New Classification System to Improve Scheduling of Emergency Surgery Highlighted in Special BJS (British Journal of Surgery) Issue
Researchers in Finland have implemented a classification system for emergency operations that allows for a fair and efficient way to manage a large volume of such surgery.
A new analysis has found no evidence that children aged 6 to 11 years seeking a deceased donor lung transplant are disadvantaged in the current US lung allocation system.
Research in Drug Testing and Analysis explores a new test which may present a solution to the ‘poppy seed defense.’
Signs of inflammation in a man’s prostate biopsy may indicate he has a reduced risk of subsequently being diagnosed with prostate cancer in a future biopsy.

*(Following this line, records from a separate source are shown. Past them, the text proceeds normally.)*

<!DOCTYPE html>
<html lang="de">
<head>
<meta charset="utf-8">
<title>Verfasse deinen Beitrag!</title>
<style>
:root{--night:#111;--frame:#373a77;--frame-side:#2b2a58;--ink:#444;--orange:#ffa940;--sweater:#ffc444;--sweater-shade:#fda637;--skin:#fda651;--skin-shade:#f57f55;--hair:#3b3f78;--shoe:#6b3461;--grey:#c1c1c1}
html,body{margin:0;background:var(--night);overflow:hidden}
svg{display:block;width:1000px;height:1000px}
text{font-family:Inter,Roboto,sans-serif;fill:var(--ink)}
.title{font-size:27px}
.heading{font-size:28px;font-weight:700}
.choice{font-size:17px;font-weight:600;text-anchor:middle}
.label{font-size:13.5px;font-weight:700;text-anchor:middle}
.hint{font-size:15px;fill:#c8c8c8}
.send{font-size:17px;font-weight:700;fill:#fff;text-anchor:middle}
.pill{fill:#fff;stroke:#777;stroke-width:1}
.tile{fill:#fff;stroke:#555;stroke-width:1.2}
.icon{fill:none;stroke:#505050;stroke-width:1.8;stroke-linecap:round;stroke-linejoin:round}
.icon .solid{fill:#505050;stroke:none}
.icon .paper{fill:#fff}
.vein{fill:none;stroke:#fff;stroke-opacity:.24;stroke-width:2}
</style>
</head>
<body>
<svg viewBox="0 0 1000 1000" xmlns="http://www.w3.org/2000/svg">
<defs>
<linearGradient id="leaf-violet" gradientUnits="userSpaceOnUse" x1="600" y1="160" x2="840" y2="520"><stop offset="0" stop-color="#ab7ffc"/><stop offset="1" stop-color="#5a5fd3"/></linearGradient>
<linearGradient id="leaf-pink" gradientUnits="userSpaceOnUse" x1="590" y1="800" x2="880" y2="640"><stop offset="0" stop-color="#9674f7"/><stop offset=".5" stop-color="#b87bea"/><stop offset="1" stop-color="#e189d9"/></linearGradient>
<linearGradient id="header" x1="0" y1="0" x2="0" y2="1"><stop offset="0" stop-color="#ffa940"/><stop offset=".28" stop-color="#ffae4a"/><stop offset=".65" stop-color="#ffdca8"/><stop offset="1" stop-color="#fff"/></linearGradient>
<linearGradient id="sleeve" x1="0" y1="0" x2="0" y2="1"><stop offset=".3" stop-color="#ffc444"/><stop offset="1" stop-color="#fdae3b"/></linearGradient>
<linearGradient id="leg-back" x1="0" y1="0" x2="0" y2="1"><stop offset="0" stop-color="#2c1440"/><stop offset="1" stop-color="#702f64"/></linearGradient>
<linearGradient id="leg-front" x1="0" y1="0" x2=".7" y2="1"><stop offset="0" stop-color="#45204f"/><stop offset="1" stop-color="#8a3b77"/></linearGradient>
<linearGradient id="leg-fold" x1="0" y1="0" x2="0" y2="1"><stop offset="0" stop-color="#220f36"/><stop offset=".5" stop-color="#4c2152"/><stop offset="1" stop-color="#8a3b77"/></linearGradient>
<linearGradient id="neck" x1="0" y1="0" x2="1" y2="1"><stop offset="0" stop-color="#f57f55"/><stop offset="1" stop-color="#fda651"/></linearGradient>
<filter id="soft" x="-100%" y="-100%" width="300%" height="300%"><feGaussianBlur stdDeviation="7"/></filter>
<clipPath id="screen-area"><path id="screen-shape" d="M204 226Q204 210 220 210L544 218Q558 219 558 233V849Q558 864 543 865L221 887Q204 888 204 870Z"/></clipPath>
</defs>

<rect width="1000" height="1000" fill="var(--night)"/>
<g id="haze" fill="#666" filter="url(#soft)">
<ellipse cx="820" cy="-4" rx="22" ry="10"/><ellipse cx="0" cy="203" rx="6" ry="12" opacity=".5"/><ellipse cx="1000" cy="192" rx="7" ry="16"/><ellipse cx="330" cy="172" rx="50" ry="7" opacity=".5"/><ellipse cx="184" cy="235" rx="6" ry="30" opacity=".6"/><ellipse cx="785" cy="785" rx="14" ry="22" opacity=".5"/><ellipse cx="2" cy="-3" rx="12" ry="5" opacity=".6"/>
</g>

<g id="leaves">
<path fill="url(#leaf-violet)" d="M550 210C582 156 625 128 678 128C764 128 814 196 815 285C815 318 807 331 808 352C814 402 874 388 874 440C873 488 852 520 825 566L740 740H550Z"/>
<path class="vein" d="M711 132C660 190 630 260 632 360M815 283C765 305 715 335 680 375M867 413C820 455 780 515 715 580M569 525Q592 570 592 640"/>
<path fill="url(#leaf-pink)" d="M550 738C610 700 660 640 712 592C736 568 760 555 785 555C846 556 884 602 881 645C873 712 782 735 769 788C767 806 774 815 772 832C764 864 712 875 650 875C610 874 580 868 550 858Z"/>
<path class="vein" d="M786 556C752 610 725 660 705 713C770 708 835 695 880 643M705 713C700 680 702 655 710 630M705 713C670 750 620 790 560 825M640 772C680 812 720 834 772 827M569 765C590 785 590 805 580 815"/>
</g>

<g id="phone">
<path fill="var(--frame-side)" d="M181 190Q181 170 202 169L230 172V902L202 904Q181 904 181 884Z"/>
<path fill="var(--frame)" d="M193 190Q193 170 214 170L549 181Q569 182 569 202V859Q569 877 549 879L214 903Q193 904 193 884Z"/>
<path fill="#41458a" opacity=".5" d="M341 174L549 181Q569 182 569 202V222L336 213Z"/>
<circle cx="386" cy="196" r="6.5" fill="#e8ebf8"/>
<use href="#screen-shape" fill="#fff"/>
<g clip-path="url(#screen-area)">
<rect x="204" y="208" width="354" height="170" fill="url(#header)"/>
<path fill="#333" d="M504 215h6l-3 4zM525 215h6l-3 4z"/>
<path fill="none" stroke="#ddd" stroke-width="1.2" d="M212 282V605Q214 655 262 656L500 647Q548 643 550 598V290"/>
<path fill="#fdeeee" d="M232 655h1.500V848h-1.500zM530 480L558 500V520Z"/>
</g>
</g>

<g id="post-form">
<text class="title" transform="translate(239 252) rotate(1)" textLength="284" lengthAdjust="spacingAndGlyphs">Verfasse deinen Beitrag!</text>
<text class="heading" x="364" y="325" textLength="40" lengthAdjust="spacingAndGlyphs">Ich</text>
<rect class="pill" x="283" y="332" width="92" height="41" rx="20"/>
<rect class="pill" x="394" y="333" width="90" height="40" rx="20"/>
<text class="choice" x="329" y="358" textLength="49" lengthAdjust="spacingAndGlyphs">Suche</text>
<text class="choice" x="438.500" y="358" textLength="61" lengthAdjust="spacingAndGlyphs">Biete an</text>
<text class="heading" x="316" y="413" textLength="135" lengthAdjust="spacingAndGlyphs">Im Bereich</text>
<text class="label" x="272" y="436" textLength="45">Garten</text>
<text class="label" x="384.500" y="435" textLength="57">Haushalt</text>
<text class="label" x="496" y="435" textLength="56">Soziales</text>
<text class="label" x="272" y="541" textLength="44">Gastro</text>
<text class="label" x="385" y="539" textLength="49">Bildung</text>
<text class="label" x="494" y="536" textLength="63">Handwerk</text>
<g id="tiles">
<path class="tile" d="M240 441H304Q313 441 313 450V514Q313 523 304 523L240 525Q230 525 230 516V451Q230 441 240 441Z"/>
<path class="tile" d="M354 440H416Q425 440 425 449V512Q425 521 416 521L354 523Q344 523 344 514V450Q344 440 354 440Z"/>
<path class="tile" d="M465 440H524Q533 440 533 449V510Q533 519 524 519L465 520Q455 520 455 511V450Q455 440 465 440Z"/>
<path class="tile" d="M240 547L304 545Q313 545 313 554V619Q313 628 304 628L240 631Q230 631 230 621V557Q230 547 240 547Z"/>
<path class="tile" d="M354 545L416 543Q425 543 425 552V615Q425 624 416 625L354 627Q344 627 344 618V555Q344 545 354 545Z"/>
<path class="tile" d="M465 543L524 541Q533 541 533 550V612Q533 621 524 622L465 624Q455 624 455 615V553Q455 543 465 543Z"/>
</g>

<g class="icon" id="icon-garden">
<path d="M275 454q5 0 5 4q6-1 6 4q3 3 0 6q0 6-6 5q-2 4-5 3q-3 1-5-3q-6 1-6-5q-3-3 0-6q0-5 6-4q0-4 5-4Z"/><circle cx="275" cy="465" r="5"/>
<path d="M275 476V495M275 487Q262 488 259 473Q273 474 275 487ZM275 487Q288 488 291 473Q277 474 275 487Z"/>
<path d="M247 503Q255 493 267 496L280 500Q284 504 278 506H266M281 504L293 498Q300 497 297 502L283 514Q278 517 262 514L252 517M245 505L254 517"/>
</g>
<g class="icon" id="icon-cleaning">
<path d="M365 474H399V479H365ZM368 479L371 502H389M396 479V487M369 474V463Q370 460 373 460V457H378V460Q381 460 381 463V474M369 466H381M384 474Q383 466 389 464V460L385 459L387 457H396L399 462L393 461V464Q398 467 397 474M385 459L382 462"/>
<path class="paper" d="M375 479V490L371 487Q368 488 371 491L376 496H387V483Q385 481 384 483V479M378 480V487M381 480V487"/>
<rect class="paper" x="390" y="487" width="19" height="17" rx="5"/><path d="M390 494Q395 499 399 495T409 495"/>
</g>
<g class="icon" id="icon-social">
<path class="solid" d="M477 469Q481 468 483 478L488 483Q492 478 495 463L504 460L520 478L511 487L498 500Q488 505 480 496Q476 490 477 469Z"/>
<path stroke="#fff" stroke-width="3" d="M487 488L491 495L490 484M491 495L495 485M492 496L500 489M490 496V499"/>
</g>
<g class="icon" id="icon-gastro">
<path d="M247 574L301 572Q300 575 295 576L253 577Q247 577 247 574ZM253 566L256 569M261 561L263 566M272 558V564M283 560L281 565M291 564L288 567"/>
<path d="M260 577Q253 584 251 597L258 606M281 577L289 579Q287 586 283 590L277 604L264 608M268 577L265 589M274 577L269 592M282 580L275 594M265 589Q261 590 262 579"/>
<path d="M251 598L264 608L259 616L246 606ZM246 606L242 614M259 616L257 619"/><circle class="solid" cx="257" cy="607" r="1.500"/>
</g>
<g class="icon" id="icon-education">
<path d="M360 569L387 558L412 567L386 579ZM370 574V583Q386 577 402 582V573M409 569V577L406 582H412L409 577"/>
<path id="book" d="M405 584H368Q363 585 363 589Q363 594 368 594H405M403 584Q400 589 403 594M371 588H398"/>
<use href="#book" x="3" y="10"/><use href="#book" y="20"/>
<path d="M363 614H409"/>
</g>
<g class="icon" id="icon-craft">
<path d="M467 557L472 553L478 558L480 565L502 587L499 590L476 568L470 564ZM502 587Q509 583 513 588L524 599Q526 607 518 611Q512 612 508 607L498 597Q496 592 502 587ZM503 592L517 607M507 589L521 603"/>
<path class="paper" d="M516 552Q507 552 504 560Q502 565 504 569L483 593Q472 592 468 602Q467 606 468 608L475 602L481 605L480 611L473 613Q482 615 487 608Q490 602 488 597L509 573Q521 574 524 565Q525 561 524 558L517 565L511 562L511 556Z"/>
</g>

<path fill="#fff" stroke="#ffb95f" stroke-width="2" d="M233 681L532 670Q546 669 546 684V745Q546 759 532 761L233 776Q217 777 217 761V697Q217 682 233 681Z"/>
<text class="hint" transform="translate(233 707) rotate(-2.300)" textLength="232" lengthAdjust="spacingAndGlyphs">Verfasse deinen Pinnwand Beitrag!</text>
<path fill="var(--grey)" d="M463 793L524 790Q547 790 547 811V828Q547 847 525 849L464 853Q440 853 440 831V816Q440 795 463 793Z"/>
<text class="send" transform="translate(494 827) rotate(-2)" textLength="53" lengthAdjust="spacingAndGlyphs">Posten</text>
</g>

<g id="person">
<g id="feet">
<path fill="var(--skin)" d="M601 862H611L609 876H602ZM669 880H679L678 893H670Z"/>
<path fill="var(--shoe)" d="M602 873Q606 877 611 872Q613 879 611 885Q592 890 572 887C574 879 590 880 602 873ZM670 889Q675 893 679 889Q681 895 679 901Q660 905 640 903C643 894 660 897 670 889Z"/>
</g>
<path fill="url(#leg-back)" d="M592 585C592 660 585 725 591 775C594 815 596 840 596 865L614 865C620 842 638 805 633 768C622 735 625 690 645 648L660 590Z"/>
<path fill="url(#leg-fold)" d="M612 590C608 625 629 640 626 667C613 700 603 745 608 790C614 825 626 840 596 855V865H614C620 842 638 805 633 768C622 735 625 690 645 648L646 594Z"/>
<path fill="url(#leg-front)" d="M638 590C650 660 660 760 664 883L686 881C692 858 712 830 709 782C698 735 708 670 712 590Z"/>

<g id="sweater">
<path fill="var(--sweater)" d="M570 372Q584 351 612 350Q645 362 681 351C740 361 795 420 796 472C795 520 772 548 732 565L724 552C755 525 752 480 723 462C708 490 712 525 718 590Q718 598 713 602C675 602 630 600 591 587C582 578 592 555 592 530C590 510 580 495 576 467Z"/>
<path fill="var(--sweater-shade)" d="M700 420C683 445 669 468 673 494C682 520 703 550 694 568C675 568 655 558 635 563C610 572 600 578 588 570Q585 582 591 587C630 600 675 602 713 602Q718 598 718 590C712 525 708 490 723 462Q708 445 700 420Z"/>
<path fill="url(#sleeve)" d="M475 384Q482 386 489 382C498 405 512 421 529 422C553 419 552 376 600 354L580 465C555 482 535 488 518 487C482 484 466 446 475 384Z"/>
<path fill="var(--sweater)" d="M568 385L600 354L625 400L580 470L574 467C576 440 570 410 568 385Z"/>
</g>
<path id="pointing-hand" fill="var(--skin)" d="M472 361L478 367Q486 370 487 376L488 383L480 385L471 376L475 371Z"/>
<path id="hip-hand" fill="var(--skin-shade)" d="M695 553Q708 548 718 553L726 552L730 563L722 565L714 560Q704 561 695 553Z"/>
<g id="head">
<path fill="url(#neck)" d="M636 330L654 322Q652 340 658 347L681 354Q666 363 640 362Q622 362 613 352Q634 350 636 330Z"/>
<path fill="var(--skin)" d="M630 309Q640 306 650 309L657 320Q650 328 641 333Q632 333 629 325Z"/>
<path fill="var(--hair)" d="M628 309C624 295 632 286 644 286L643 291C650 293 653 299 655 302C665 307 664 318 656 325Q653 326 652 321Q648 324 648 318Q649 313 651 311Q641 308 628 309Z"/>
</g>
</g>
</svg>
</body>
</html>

That’s the conclusion of a new study published early online in CANCER, a peer-reviewed journal of the American Cancer Society.
Wiley announces the trial of an enhanced system of peer review, which will allow for the transfer of reviewer comments between journals
Researchers from Taiwan reveal that antiviral therapy for hepatitis C virus (HCV) improves kidney and cardiovascular outcomes for patients with diabetes. Results of the study published in Hepatology, a journal of the American Association for the Study of Liver Diseases, show that incidences of kidney disease, stroke, and heart attack were lower in patients treated with pegylated interferon and ribavirin compared to HCV patients not treated with antivirals or diabetic patients not infected with the virus.
Promising Care collects 16 speeches given over a period of 10 years by Donald Berwick, an internationally acclaimed champion of health care improvement.
Exercise may benefit older people with dementia by improving their cognitive functioning and ability to carry out everyday activities, according to a new systematic review published in The Cochrane Library. However, the authors of the review did not see any clear effect of exercise on depression in older people with dementia and say that more evidence is needed to understand how exercise could reduce the burden on family caregivers and health systems.